Over the past few years, “clan crime” has become a significant public issue. Politicians and media outlets had long avoided the topic for fear of accusations of xenophobia. For as many as 20 years, members of several large Arab families have earned their livelihood exclusively through social welfare and crimes such as theft, robbery and extortion.
But then the Arab clans started making headlines. In 2010, a group of brothers and cousins robbed a poker tournament at Potsdamer Platz. In 2014, in the middle of the Christmas shopping season, members of a large family known to the police looted a jeweler in the posh department store KaDeWe. That same year, clan members cracked open safe-deposit boxes at a Sparkasse in Berlin-Tempelhof and then blew up the entire bank. Members of a clan are currently standing trial for stealing a 100-kilo gold coin from the Bode Museum in 2017. In 2018, a clan is alleged to have robbed an armored car near Alexanderplatz; several Lebanese nationals are currently in custody for the offense. “
The increased public interest was driven by the criminals’ own insolence,” argues Ralph Ghadban, a Lebanese-born Islamic scholar living in Berlin. “Their arrogance reached such a degree that no one could overlook it. Last year, Ghadban published a bestseller titled Arabische Clans – Die unterschätzte Gefahr (Arab clans – the underrated danger). “If the media covers it,” he says, “it influences policy. Politics reacts, but it’s not proactive.”
A dozen clans, each with several hundred members, supply the Berlin police with a constant flow of work. It’s always the same figures committing the same offenses, small and large, with names like Al-Zein, Remmo or Ali-Khan.
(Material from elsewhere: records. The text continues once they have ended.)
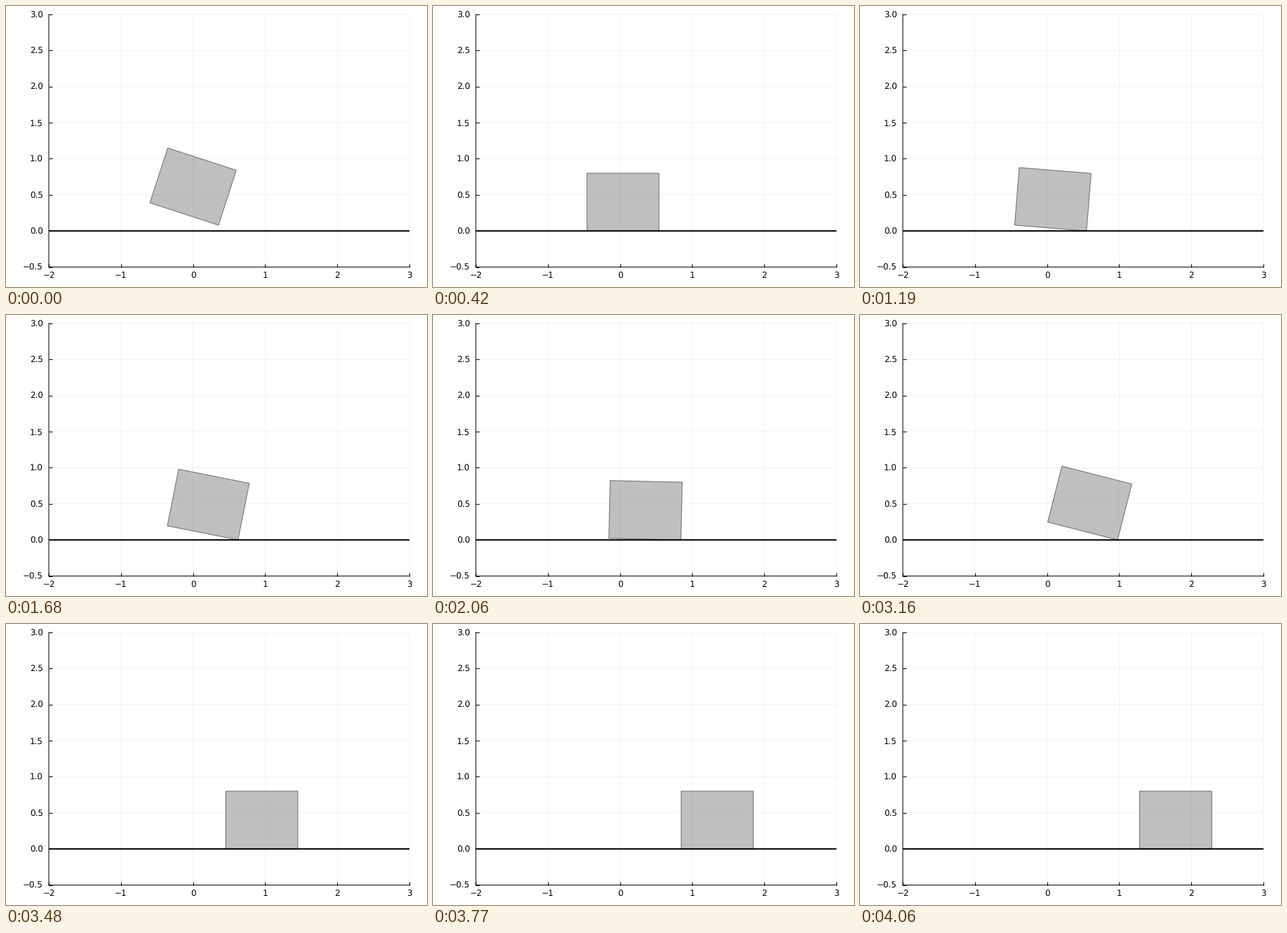
These frames come from a looping animation (600x400 px, 4090 ms). A matplotlib script:

```python
import numpy as np
import matplotlib.pyplot as plt
from matplotlib.animation import FuncAnimation
from matplotlib.patches import Polygon

LOOP_MS, STEPS = 4090, 127
FRAMES = 2 * STEPS
WIDTH, HEIGHT = 1.0, 0.8
PX = 0.72  # points per pixel at 100 dpi

plt.rcParams.update({"font.family": "DejaVu Sans", "path.snap": False,
                     "text.hinting": "none"})

# centre of the box along the ground: step, x
PATH_K = [18, 19, 45, 48, 53, 55, 58, 63, 64, 90, 93, 98, 108, 115, 126]
PATH_X = [0.04, 0.049, 0.094, 0.095, 0.24, 0.29, 0.343, 0.343, 0.353, 0.396,
          0.398, 0.5915, 0.952, 1.25, 1.783]


def drop(k):
    """Free fall on one corner, then topple flat: centre x, clearance, tilt."""
    x = 0.04 * (1 - (1 - min(k / 13, 1)) ** 2)
    lift = 0.08 * max(0, 1 - (k / 4) ** 2)
    u = np.clip((k - 4) / 6, 0, 1)
    return x, lift, 18 * (1 - 0.55 * u - 0.45 * u * u)


def hop(k, start, peak, top, land):
    """Slow tilt in double steps, a kick up to the top angle, then a fall."""
    if k < start:
        return k, 0
    rest = start + 26
    if k < rest + 3:
        k = min(start + (k - start) // 2 * 2, rest)
        return k, 1.315 + 0.365 * (k - start) / 2
    if k <= peak:
        low = 1.315 + 0.365 * 13
        s = (peak - k) / (peak - rest - 3)
        return k, top - (top - low) * s * s
    return k, top * max(0, 1 - ((k - peak) / (land - peak)) ** 2)


def pose(k):
    if k < 19:
        return drop(k)
    if k < 64:
        k, tilt = hop(k, 19, 53, 11.5, 58)
    else:
        k, tilt = hop(k, 64, 98, 14.3, 104)
    return np.interp(k, PATH_K, PATH_X), 0, tilt


def corners(x, lift, tilt):
    a = np.radians(tilt)
    c, s = np.cos(a), np.sin(a)
    w, h = WIDTH / 2, HEIGHT / 2
    local = np.array([(-w, -h), (w, -h), (w, h), (-w, h)])
    turned = local @ np.array([(c, -s), (s, c)])
    return turned + (x, lift + w * s + h * c)


fig = plt.figure(figsize=(6, 4), dpi=100, facecolor="white")
left, right, top, bottom = 61.04, 575.04, 11.81, 371.61
ax = fig.add_axes([left / 600, 1 - bottom / 400,
                   (right - left) / 600, (bottom - top) / 400])
ax.set(xlim=(-2, 3), ylim=(-0.5, 3),
       xticks=np.arange(-2, 4), yticks=np.arange(-0.5, 3.1, 0.5))
ax.set_axisbelow(True)
ax.grid(color="black", alpha=0.1, linewidth=0.5 * PX)
for line in ax.get_xgridlines() + ax.get_ygridlines():
    line.set_clip_on(False)
ax.tick_params(direction="in", length=4.7 * PX, width=PX, labelsize=11.85 * PX)
ax.tick_params(axis="x", pad=6.7 * PX)
ax.tick_params(axis="y", pad=8 * PX)
for side in ("top", "right"):
    ax.spines[side].set_visible(False)
for side in ("left", "bottom"):
    ax.spines[side].set_linewidth(PX)

box = ax.add_patch(Polygon(corners(*pose(0)), closed=True,
                           facecolor=(0.5, 0.5, 0.5, 0.5),
                           edgecolor=(0, 0, 0, 0.5),
                           linewidth=PX, zorder=3))
ax.plot([-2, 3], [0, 0], color="black", linewidth=2 * PX,
        solid_capstyle="butt", zorder=4)


def update(i):
    step = min((i + 1) // 2, STEPS - 1)
    box.set_xy(corners(*pose(step)))
    return (box,)


anim = FuncAnimation(fig, update, frames=FRAMES, interval=LOOP_MS / FRAMES,
                     repeat=True, repeat_delay=0, blit=False)
plt.show()
```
Not all members of these families are criminals. But many of them help cover up the dark deeds of their fathers, brothers and cousins. If they are questioned by police or in court, they just can’t seem to remember. Or in the words of mafia expert Sandro Mattioli: “The clans are male associations; there is a vow of secrecy.